Programmers will most often spend their time working in existing environments. This is as true for the Google, Facebook, and Twitter programmers as it is for the corporate programmers. In 100% of these environments you job will be to add a feature or fix a bug. You have to be able to work within the existing architecture and framework even if you can write a better one or there appears to be no rhyme or reason to it. I can say with certainty you will not get an opportunity to rebuild the entire system.
I still get programmers today who tell me they can write a better solution than the one we have or the one we are buying. My answer is always the same, “Then quit and go write the better system. When you have it I will buy it from you.” The answer I get in return is always the same aren’t you going to pay me to develop it? And the answer is no, that is why I am paying to buy a system or why we are using our current system, because it already exists. In the industry a system that solves all my problems and has yet to be built is called “Vaporware”.
If you want to be a great developer become adaptable and learn to make incremental improvements in existing systems and frameworks!
Finally, my last recommendation is to be creative. The most successful companies set aside time for developers to work on new projects that may or may not see the light of day. The reason we want our developers doing this is to provide them a creative outlet. Some of the best tools in the marketplace started out as side projects. If you are a programmer and you want to increase your value to your organization, take some personal time to explore for the sake of exploring and you may find you have invented the next great opportunity for your business.
In addition to setting aside time for personal creative time the use of hackathons is another creative outlet. A hackathon is an event that focuses on a specific problem for an intense couple of days to a week. Usually a number of graphic designers, interface designers, and software developers will come together and work on a software project. Venture capitalists tend to be the most common sponsors of these events though regular companies are adopting the idea more often as well. These events are powerful ways to develop new software and technologies and explore innovative ideas rapidly and at a fixed cost and time.
Slinging buzz words, arguing frameworks, or languages was not my objective in this episode. There are numerous forums where we can argue the nuances of development environments. What I hope you take away is that programming is not just knowing the programming language, it is about solving business problems. Programming is a tool to get a job done, pick the right tool for the job and often that means working with the tools you already have in your repertoire. Yes, we have to continuously learn and grown, that is for your personal projects or the throw-away projects that solve point problems are for. Do not use your learning path to experiment with your organization’s mission critical systems.
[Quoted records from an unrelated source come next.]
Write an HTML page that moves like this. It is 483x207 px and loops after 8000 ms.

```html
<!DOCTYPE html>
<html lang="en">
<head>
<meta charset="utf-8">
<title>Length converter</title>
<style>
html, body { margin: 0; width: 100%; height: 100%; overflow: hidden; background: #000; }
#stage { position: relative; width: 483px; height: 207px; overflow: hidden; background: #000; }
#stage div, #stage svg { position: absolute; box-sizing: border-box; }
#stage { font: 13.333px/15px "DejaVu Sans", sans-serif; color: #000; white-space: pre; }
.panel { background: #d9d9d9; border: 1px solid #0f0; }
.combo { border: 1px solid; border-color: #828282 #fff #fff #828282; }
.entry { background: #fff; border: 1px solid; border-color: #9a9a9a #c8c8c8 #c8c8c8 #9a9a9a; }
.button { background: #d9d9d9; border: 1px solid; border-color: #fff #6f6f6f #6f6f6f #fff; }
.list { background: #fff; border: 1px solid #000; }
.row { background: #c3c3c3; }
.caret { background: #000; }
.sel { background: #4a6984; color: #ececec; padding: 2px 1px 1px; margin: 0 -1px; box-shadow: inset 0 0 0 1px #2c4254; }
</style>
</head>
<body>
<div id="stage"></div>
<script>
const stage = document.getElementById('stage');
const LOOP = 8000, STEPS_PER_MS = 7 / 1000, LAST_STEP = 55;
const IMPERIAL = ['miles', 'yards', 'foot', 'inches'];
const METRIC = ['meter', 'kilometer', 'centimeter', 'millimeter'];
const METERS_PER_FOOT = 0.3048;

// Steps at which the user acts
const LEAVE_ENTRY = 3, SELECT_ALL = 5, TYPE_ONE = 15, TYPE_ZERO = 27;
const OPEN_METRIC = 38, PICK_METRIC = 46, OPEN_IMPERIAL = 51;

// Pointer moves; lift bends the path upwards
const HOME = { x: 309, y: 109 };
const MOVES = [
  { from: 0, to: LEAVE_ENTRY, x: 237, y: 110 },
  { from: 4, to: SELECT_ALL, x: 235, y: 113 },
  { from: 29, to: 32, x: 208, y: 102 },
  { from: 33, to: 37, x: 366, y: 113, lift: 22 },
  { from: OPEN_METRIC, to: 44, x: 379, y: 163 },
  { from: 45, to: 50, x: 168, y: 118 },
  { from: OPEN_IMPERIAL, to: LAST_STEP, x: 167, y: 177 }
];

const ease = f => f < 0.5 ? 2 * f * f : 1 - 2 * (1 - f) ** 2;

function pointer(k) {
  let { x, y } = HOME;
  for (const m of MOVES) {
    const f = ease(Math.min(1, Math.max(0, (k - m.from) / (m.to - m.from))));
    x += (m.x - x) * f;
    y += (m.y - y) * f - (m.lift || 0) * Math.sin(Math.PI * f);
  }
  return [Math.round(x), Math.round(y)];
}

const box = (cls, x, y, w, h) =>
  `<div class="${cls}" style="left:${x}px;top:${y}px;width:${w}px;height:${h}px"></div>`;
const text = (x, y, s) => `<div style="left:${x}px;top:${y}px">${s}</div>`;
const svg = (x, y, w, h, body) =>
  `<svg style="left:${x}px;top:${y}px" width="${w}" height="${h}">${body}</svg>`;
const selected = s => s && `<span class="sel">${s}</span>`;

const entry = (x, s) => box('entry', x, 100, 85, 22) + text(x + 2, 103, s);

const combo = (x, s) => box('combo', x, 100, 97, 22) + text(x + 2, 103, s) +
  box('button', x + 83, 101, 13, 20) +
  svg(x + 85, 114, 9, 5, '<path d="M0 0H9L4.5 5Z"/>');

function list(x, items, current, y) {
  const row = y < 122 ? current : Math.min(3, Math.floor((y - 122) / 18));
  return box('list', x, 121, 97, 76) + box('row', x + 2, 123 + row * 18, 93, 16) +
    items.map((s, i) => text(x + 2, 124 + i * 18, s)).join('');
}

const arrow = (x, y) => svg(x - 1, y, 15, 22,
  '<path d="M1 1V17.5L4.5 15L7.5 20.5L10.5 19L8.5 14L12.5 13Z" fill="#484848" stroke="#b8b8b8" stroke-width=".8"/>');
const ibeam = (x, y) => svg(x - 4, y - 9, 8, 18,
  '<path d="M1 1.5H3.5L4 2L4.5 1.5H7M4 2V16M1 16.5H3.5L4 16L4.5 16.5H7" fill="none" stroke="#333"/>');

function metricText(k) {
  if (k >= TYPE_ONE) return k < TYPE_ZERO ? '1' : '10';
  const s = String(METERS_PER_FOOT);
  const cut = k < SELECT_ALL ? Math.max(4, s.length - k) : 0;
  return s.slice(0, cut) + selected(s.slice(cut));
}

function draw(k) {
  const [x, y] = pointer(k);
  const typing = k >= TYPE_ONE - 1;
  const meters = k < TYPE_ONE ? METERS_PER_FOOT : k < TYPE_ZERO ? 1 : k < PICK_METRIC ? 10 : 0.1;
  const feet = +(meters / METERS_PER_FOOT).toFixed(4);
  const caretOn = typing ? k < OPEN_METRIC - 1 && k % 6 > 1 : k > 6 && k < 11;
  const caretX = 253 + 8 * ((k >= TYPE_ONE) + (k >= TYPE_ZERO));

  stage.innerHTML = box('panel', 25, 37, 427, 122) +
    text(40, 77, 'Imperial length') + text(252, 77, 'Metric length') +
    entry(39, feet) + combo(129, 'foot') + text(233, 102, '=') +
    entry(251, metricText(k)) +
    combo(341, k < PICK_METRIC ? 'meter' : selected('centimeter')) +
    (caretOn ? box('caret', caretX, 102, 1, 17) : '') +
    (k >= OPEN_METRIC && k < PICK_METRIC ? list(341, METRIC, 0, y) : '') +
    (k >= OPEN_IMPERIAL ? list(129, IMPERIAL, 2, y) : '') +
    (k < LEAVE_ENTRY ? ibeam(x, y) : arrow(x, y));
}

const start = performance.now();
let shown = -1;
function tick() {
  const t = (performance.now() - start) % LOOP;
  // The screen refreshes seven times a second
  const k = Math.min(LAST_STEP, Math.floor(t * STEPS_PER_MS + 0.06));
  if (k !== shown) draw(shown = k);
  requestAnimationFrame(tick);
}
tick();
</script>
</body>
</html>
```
But do make time for having fun learning the new technologies and testing them with real business problems.
Photo credit: Iversen, Daniel. “Top Programming Languages.” Flickr. Yahoo!, 31 Aug. 2014. Web. 21 Mar. 2015.
Dachis, Adam. “How the Heck Do I Use GitHub?” Lifehacker. Lifehacker, 13 Feb. 2013. Web. 21 Mar. 2015.